The Daily Stream: Melancholic Western The Misfits Is Marilyn Monroe's Final Role

(Welcome to The Daily Stream, an ongoing series in which the /Film team shares what they've been watching, why it's worth checking out, and where you can stream it.)

The Movie: "The Misfits"

Where You Can Stream It: The Roku Channel, Hoopla

The Pitch: A contemplative drama with big ideas about love, companionship, and what it means to be tamed, "The Misfits" is the last role stars Marilyn Monroe and Clark Gable completed before their respective deaths. Monroe plays Roslyn, a woman who we meet as she's filing for divorce from her unfriendly husband. Gable is Gaylord, an aging cowboy she meets when his best friend Guido (Eli Wallach), a tow truck driver, gives her a ride the same day she files for the dissolution of her marriage. Gaylord quickly makes a modest proposal to Roslyn, and she uproots her life to live with him in his country home. Montgomery Clift, meanwhile, plays a reckless cowboy.

Despite pernicious misconceptions about the type of roles Monroe took, "The Misfits" isn't a flashy movie, nor is it a shallow one. With a script by the actress' third husband, Pulitzer-winning playwright Arthur Miller, and a seasoned John Huston behind the camera, the movie is all about the mature emotions of people who need and want each other in different ways. It's challenging and deeply sad, but it's also committed to getting to the core of a female character who's long-since been defined by the whims and desires of men. While it would be folly to assume the fictional film reflects its lead's heart, "The Misfits" is undoubtedly more thoughtful than many projects that have aimed to capture Monroe's essence since her passing.

Why it's essential viewing

While discussions of how Monroe related to — and differed from — her public persona could fill a book, one thing about "The Misfits" is certain: it's not a film that attempts to put the actress in a box. Miller's script imagines Roslyn as a woman who's deeply empathetic but far from naive. She goes with Gay not out of love, but as an experiment, a sort of melancholic search for transformation or understanding in the wake of her divorce. When the man points out that she's the saddest woman he's met, she says most men think she's happy, and he counters by explaining that they only think she's happy because she makes them happy.
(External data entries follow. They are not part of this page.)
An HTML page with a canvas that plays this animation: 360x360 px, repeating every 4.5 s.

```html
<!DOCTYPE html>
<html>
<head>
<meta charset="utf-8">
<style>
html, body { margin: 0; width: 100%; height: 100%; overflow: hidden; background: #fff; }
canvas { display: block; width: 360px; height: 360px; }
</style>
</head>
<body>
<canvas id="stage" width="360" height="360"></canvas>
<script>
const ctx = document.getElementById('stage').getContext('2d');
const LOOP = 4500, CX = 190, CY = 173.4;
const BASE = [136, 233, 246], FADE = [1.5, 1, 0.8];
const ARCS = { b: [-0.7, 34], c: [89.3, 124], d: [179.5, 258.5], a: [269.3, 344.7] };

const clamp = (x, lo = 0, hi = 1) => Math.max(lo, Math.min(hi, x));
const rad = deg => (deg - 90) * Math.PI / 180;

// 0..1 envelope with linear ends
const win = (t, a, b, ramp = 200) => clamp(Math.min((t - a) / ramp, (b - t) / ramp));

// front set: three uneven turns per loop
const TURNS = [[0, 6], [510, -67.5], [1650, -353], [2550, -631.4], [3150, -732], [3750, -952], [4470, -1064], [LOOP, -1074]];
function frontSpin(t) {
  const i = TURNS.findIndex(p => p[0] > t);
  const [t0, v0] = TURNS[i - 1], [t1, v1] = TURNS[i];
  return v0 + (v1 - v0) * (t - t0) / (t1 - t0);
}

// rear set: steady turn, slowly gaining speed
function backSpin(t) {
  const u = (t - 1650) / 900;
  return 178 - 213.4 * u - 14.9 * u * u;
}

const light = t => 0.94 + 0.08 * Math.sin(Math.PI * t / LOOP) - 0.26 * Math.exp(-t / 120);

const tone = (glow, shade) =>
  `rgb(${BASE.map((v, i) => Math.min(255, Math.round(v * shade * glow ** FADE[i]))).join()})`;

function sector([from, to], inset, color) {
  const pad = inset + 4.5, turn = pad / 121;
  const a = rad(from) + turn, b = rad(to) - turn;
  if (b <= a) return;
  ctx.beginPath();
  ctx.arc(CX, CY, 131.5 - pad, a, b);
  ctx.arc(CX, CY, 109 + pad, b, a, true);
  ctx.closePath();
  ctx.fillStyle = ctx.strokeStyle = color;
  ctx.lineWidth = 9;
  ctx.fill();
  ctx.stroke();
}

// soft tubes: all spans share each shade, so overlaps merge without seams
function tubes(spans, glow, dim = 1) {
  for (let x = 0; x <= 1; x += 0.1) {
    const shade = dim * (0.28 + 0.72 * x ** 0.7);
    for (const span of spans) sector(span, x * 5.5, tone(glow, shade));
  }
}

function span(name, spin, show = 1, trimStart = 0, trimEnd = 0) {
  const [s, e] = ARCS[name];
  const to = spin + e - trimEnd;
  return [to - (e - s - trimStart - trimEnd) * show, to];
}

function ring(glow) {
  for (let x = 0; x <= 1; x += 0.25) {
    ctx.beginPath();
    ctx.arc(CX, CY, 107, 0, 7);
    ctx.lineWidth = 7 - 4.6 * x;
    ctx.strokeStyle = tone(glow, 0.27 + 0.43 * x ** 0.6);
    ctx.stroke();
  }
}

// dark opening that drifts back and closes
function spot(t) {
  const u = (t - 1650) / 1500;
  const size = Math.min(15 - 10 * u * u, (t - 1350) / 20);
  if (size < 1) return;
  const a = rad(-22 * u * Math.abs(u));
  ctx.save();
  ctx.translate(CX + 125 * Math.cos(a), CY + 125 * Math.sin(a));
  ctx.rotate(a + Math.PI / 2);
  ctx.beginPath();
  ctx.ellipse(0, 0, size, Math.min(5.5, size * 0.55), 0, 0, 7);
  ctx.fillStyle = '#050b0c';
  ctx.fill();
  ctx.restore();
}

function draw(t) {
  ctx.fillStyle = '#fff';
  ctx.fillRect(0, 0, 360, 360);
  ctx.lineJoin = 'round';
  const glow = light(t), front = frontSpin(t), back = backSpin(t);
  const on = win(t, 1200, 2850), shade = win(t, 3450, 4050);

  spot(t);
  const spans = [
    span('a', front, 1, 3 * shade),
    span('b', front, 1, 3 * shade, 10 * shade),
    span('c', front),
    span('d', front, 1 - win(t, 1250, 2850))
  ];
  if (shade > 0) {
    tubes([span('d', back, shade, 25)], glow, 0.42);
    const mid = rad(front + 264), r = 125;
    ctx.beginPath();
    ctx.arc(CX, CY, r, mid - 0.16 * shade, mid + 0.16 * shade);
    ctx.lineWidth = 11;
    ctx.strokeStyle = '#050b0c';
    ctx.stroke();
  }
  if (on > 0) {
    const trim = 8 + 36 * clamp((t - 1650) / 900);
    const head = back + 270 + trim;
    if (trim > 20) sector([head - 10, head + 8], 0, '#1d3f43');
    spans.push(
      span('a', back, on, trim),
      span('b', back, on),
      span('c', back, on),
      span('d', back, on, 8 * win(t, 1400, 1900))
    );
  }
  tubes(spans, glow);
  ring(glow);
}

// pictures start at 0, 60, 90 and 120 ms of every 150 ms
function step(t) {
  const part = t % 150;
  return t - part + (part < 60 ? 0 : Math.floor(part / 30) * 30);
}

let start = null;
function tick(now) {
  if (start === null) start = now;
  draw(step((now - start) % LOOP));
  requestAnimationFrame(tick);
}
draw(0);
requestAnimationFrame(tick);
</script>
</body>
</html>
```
Then he tries to kiss her.

The movie is full of achingly wise moments like that, lines from Miller that seem more like something from a stage play or a short story (the script is based on the latter) than a movie. "The Misfits" isn't perfect — it's overlong and sometimes mixes subtlety with its exact opposite — but the United Artists film is bursting with a level of reflection and awareness of the human condition that seems rare for an A-lister led movie of its time. It especially seems rare for a Monroe film, as the often-typecast actress gets to play a woman who seeks simple joy, freedom, and companionship while surrounded by men who can't help but project their own patriarchal needs onto her.

A career ends with a contemplative role

Sixty years after her death, much of the world still seems a lot like the men in "The Misfits": it can't help but project onto this beautiful woman, leaning in for an unwanted kiss right after it claims to understands her sadness. As written by her soon-to-be ex husband, "The Misfits" surely isn't free from some projection of its own, but maybe, just maybe, this project she chose gets a little closer to her truth than some of the dime-a-dozen posthumous representations out there.

"Sometimes when a person don't know what to do, the best thing is to just stand still," Gay tells Roslyn at one point, and she decides to stand still with him in the country when they've only just met. "The Misfits" is thought-provoking, finely-acted, and — as the plot shifts to include rodeo cowboys and wild horses that offer as much metaphorical as literal significance — ultimately shot through with humanity and pain. It's a film that isn't afraid to stand still, take stock, and consider the type of complicated woman that it too often seems like the world can't imagine exists.